KUWAIT (REUTERS) - Opec and allied oil producers are ready to hold an extraordinary meeting and will do what is needed if the current cut in oil output by 1.2 million barrels per day (bpd) does not balance the market next year, United Arab Emirates' energy minister, who is the cartel's president, said on Sunday (Dec 23).
Extending the output agreement signed in early December will not be a problem and producers will do as the market demands, Suhail al-Mazrouei told a news conference at a gathering of the Organisation of Arab Petroleum Exporting Countries in Kuwait.
"What if the 1.2 million barrels of cuts are not enough? I am telling you that if it is not, we will meet and see what is enough and we will do it," Mr Mazrouei said.
"The plan (to cut oil production) is well studied, but if it does not work, we always have the power in Opec to call for an extraordinary meeting," he added.
"If we are required to extend for (another) six months, we will do it... I can assure you an extension will not be a problem."
The Organisation of the Petroleum Exporting Countries (Opec) and its Russia-led allies agreed earlier this month to slash oil production by more than the market had expected.
Still, oil prices fell last Friday to their lowest since the third quarter of 2017 as global oversupply kept buyers away from the market ahead of holidays over the next two weeks.
The UAE minister said a joint Opec and non-Opec monitoring committee would meet in Baku at the end of February or the beginning of March, as producers aim to return the oil market to the balance reached in the summer of 2018.
Mr Mazrouei was speaking at a joint news conference with the Iraqi and Algerian energy ministers as well as Saudi Arabia's Opec governor, Mr Adeeb Al-Aama.
Mr Al-Aama said oil market oversupply had fallen to 37 million barrels of crude in November from 340 million barrels in January 2017, when Opec and its allies began cutting production in an attempt to lift the price of crude.

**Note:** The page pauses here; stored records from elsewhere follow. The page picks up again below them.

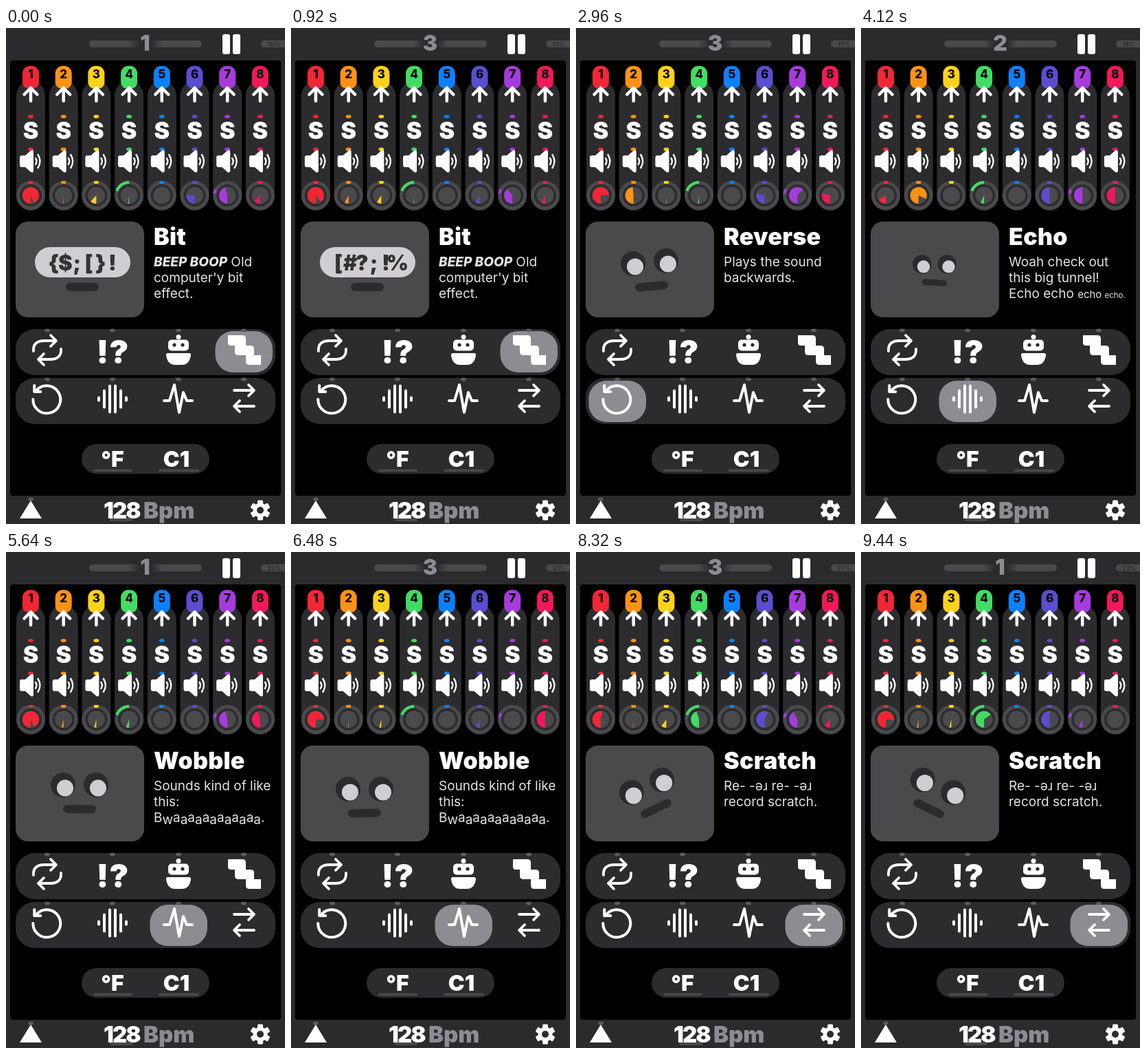
An HTML page with a canvas that plays this animation: 406 px wide and 720 px high, repeating every 9480 ms.

```html
<!DOCTYPE html>
<html lang="en">
<head>
<meta charset="utf-8">
<title>Voice effects mixer</title>
<style>
  html, body { margin: 0; width: 100%; height: 100%; overflow: hidden; background: #2b2b2d; }
  canvas { display: block; width: 406px; height: 720px; }
</style>
</head>
<body>
<canvas id="stage"></canvas>
<script>
const canvas = document.getElementById('stage');
const ratio = window.devicePixelRatio || 1;
canvas.width = 406 * ratio;
canvas.height = 720 * ratio;
const c = canvas.getContext('2d');

const LOOP = 9480, STEP = 40, BEAT = 60000 / 128, LEAD = 120, FLASH = 115;
const PANEL = '#2c2c2e', GREY = '#4a494c', DARK = '#2b2b2d', LIGHT = '#8e8c93', PALE = '#d0ced3';
const COLORS = ['#f22735', '#ff9215', '#ffd21a', '#43dc63', '#0d80ff', '#5b4dd0', '#a63bdd', '#f0195a'];
const PAN = [0, 0, 0, -70, 0, 0, -72, 0];
const BUTTON_X = [60, 155, 251, 346];
const TAU = Math.PI * 2;

// Meter readings of the eight channels, in percent, and the processor load
const METER_TIMES = [0, 1840, 4120, 5640, 6480, 8320, 9440];
const METERS = [
  [93, 1, 12, 2, 0, 25, 46, 12],
  [98, 12, 2, 0, 0, 0, 46, 2],
  [17, 82, 0, 7, 0, 50, 50, 50],
  [93, 4, 4, 6, 0, 0, 46, 46],
  [75, 1, 4, 0, 0, 7, 0, 50],
  [53, 1, 10, 45, 0, 57, 42, 12],
  [76, 3, 4, 65, 0, 50, 7, 0]
];
const LOAD = [10, 17, 18, 33, 31, 27, 23];

const inter = (size, weight = 400, style = '') => `${style} ${weight} ${size}px Inter, sans-serif`;
const heavy = size => inter(size, 900);
const BODY = inter(19);

// A line is a string or a list of [text, font, vertical shift]
const IDLE = { title: 'Pelbo', lines: ['Pelbo by Dorkum++', 'Version 0.3 ._.'] };
const EFFECTS = [
  { title: 'Bit', button: 3, lines: [
    [['BEEP BOOP', inter(19, 800, 'italic')], [' Old', BODY]], 'computer\'y bit', 'effect.'] },
  { title: 'Reverse', button: 4, lines: ['Plays the sound', 'backwards.'] },
  { title: 'Echo', button: 5, lines: ['Woah check out', 'this big tunnel!',
    [['Echo echo ', BODY], ['echo ', inter(15)], ['echo.', inter(11.5)]]] },
  { title: 'Wobble', button: 6, lines: ['Sounds kind of like', 'this:',
    [...'Bwaaaaaaaaaaaa.'].map((ch, i) => [ch, BODY, i % 2 * 3.5])] },
  { title: 'Scratch', button: 7, lines: ['Re- -ǝɹ re- -ǝɹ', 'record scratch.'] }
];

function box(x, y, w, h, r, color) {
  c.fillStyle = color;
  c.beginPath();
  c.roundRect(x, y, w, h, r);
  c.fill();
}

function oval(x, y, rx, ry, color, turn = 0) {
  c.fillStyle = color;
  c.beginPath();
  c.ellipse(x, y, rx, ry, turn, 0, TAU);
  c.fill();
}

function shape(d, color = '#fff') {
  c.fillStyle = color;
  c.fill(new Path2D(d));
}

function line(d, width = 4, color = '#fff') {
  c.strokeStyle = color;
  c.lineWidth = width;
  c.lineCap = c.lineJoin = 'round';
  c.stroke(new Path2D(d));
}

function text(str, x, y, font, color = '#fff', align = 'left', spacing = 0) {
  c.font = font;
  c.letterSpacing = spacing + 'px';
  c.fillStyle = color;
  c.textAlign = align;
  c.fillText(str, x, y);
}

function richLine(content, x, y) {
  const runs = typeof content === 'string' ? [[content, BODY]] : content;
  for (const [str, font, shift = 0] of runs) {
    text(str, x, y + shift, font, '#e4e4e6');
    x += c.measureText(str).width;
  }
}

const tick = (x, y, color) => oval(x, y, 4, 2.5, color);

function levelsAt(t) {
  let i = METER_TIMES.length - 1;
  while (METER_TIMES[i] > t) i--;
  const next = METERS[i + 1];
  if (!next) return { levels: METERS[i], load: LOAD[i] };
  const u = (t - METER_TIMES[i]) / (METER_TIMES[i + 1] - METER_TIMES[i]);
  const levels = METERS[i].map((v, ch) => {
    const sway = 0.3 * Math.sin(Math.PI * u) * Math.sin(t / BEAT * TAU + ch);
    return Math.min(98, Math.max(0, (v + (next[ch] - v) * u) * (1 + sway)));
  });
  return { levels, load: LOAD[i] };
}

function drawTop(beat, sinceBar, load) {
  const width = 164 + 120 * Math.sqrt(Math.max(0, 1 - sinceBar / LEAD));
  const fade = c.createLinearGradient(178, 0, 228, 0);
  [GREY, DARK, DARK, GREY].forEach((color, i) => fade.addColorStop(i / 3, color));
  box(203 - width / 2, 18, width, 10, 5, fade);
  text(beat, 202.5, 33, heavy(32), LIGHT, 'center');
  box(315, 9, 11, 29, 3, '#fff');
  box(330, 9, 11, 29, 3, '#fff');
  box(371, 18, 60, 10, 5, GREY);
  text(load + '%', 390, 26.5, inter(9, 600), DARK, 'center');
}

function drawKnob(x, color, pan, level, marker) {
  const y = 243, rad = deg => (deg - 90) * Math.PI / 180;
  oval(x, y, 21, 21, GREY);
  oval(x, y, 16, 16, PANEL);
  oval(x, y, 12.5, 12.5, GREY);
  c.fillStyle = color;
  c.beginPath();
  c.moveTo(x, y);
  c.arc(x, y, 12, Math.PI / 2, Math.PI / 2 + level / 100 * TAU);
  c.fill();
  c.strokeStyle = color;
  c.lineWidth = 4;
  c.lineCap = 'butt';
  c.beginPath();
  c.arc(x, y, 19, rad(pan - (marker ? 10 : 0)), rad(marker ? pan + 10 : 0));
  c.stroke();
}

function drawChannel(i, level) {
  const x = 36 + 47.7 * i, color = COLORS[i];
  box(x - 21, 77, 42, 188, 21, PANEL);
  box(x - 12, 55, 24, 33, [11, 11, 9, 9], color);
  text(i + 1, x, 72.5, inter(17, 800), '#000', 'center');
  tick(x, 128.5, color);
  text('S', x, 160.5, heavy(34), '#fff', 'center');
  tick(x, 176, color);
  drawKnob(x, color, PAN[i], level, i !== 3);
  c.save();
  c.translate(x, 0);
  line('M0 106V87M-9.5 96.500L0 87L9.5 96.500', 4.5);
  shape('M-16 188q0-3 3-3h5l8-7q4-2 4 2v27q0 4-4 2l-8-7h-5q-3 0-3-3z');
  line('M7 189q3 4.500 0 9M10.5 184q6 9.500 0 19', 2.4);
  c.restore();
}

function eye(x, y, rx, ry, dx, dy, turn = 0) {
  oval(x, y, rx, ry, DARK, turn);
  oval(x + dx, y + dy, rx * 0.67, ry * 0.67, PALE, turn);
}

function mouth(x, y, length, thick, turn) {
  c.save();
  c.translate(x, y);
  c.rotate(turn);
  box(-length / 2, -thick / 2, length, thick, thick / 2, DARK);
  c.restore();
}

function face(x, y, scale = 1, turn = 0, mouthTurn = turn) {
  const cos = Math.cos(turn) * scale, sin = Math.sin(turn) * scale;
  for (const side of [-24, 24])
    eye(x + side * cos, y + side * sin, 18 * scale, 18 * scale, 3 * scale, 4.5 * scale);
  mouth(x - 35 * sin, y + 35 * cos, 48 * scale, 12 * scale, mouthTurn);
}

function bitFace(t) {
  const glyphs = '{$;[}!#&%?', k = Math.floor(t / 80);
  box(42, 318, 139, 44, 22, PALE);
  for (let i = 0; i < 6; i++)
    text(glyphs[(i + k * (3 + 2 * i)) % 10], 69 + i * 17.2, 352, heavy(31), '#333', 'center');
  box(87, 370, 48, 12, 6, DARK);
}

function squashedFace() {
  eye(76, 350, 23, 13, -4, -2, 0.06);
  eye(124.5, 353, 15, 25, 5, -4, 0.08);
  mouth(97, 387.5, 48, 12, 0.15);
}

function drawFace(effect, beats, t) {
  const phase = TAU * beats;
  const wave = Math.cos(phase + 0.314);
  [
    () => bitFace(t),
    () => face(107, 340, 1, 0.2 * Math.sin(phase)),
    () => face(107, 343, 0.76 + 0.15 * Math.sin(phase - 0.283), 0, 0.06),
    () => face(107, 340.8 + 5 * wave, 1, 0, -0.03 * wave),
    () => face(107.5 - 4.8 * wave, 340, 1, -0.42 * wave, -0.48 * wave)
  ][effect]();
}

function drawIcons() {
  // loop
  line('M40 469q-1-15 16-15h17M65 446l8 8l-8 8M80 466q1 15-16 15h-17M55 473l-8 8l8 8', 3.8);
  text('!?', 155.5, 487, heavy(47), '#fff', 'center', 1);
  // robot
  oval(251, 448.5, 3.5, 3.5, '#fff');
  box(236, 452.5, 30, 16, 5, '#fff');
  oval(245, 460, 2.6, 2.6, PANEL);
  oval(257, 460, 2.6, 2.6, PANEL);
  shape('M235 472h32q2 0 2 3q-2 14-13 14h-10q-11 0-13-14q0-3 2-3z');
  // stairs
  shape('M323 446h21q5 0 5 5v10h7q5 0 5 5v9h10v14h-17q-5 0-5-5v-9h-11q-5 0-5-5v-9h-6q-4 0-4-4z');
  // rewind
  line('M45.300 525A20 20 0 1 1 39.300 539M41.300 519v9h9');
  [8, 28, 42, 42, 28, 8].forEach((h, i) =>
    box(133 + i * 8, 538.5 - h / 2, 4, h, 2, '#fff'));
  line('M230 541h8L245 518L252 558L258 529L263 541h8');
  line('M332 526h28M353 518l8 8l-8 8M361 549h-28M340 541l-8 8l8 8', 3.8);
}

function drawButtons(active) {
  for (const y of [437, 508]) box(14, y, 378, 67, 28, PANEL);
  if (active >= 0)
    box(BUTTON_X[active % 4] - 41.5, active < 4 ? 440 : 512, 83.5, 60, 26, LIGHT);
  for (const y of [439, 510]) for (const x of BUTTON_X) tick(x, y, '#5c5b60');
  drawIcons();
}

function drawBottom() {
  box(110, 604, 186, 43, 21.5, PANEL);
  text('°F', 155, 636.5, heavy(32), '#fff', 'center');
  text('C1', 248, 636.5, heavy(32), '#fff', 'center');
  box(127, 640.5, 57, 3.5, 1.7, GREY);
  box(222, 640.5, 59, 3.5, 1.7, GREY);

  tick(36, 684, '#5c5b60');
  shape('M36 686L52 712H20z');
  box(151, 711, 33, 5, 2.5, GREY);
  text('128', 142, 711.5, heavy(33), '#fff', 'left', -2);
  text('Bpm', 200, 711.5, heavy(33), LIGHT);
  c.save();
  c.translate(370, 700);
  for (let i = 0; i < 6; i++) {
    box(-4, -14.5, 8, 8, 1.5, '#fff');
    c.rotate(TAU / 6);
  }
  oval(0, 0, 10.5, 10.5, '#fff');
  oval(0, 0, 5, 5, DARK);
  c.restore();
}

function draw(t) {
  const beats = (t + LEAD) / BEAT;
  const bar = Math.floor(beats / 4);
  const sinceBar = t + LEAD - bar * 4 * BEAT;
  const current = Math.min(bar, 4);
  const switching = bar > 0 && bar < 5 && sinceBar < FLASH;
  const { levels, load } = levelsAt(t);

  c.setTransform(ratio, 0, 0, ratio, 0, 0);
  c.fillStyle = DARK;
  c.fillRect(0, 0, 406, 720);
  box(6, 47, 394, 632, 4, '#000');
  drawTop(Math.floor(beats) % 4 + 1, sinceBar, load);
  levels.forEach((level, i) => drawChannel(i, level));

  box(14, 281, 187, 139, 18, GREY);
  if (switching) squashedFace();
  else drawFace(current, beats, t);

  const info = switching ? IDLE : EFFECTS[current];
  c.globalAlpha = switching ? 1 - sinceBar / FLASH : 1;
  text(info.title, 215, 314.5, heavy(34), '#fff', 'left', 0.3);
  info.lines.forEach((content, i) => richLine(content, 215, 345.5 + i * 23));
  c.globalAlpha = 1;

  drawButtons(switching ? -1 : EFFECTS[current].button);
  drawBottom();
}

const start = performance.now();
function frame() {
  const t = (performance.now() - start) % LOOP;
  draw(Math.floor(t / STEP) * STEP);
  requestAnimationFrame(frame);
}
frame();
</script>
</body>
</html>
```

Iraqi Oil Minister Thamir Ghadhban said there was an expectation that the oil output cut decision could be renewed, adding that Iraq would be willing to extend the production agreement in April. Opec is set to hold its next oil output policy decision meeting that month in Vienna.
"We will be watching the prices and how they react over time," Mr Ghadhban said.
Saudi Arabia is fully committed to the reduction agreement, Mr Al-Aama said, adding that the world's top oil exporter's production in January is set at 10.2 million bpd, lower than its output target of 10.3 million bpd under the recent pact.
The kingdom has over committed with previous cuts, reducing more than its share and reaching a compliance of 120 per cent from January 2017 until May 2018, Mr Al-Aama said.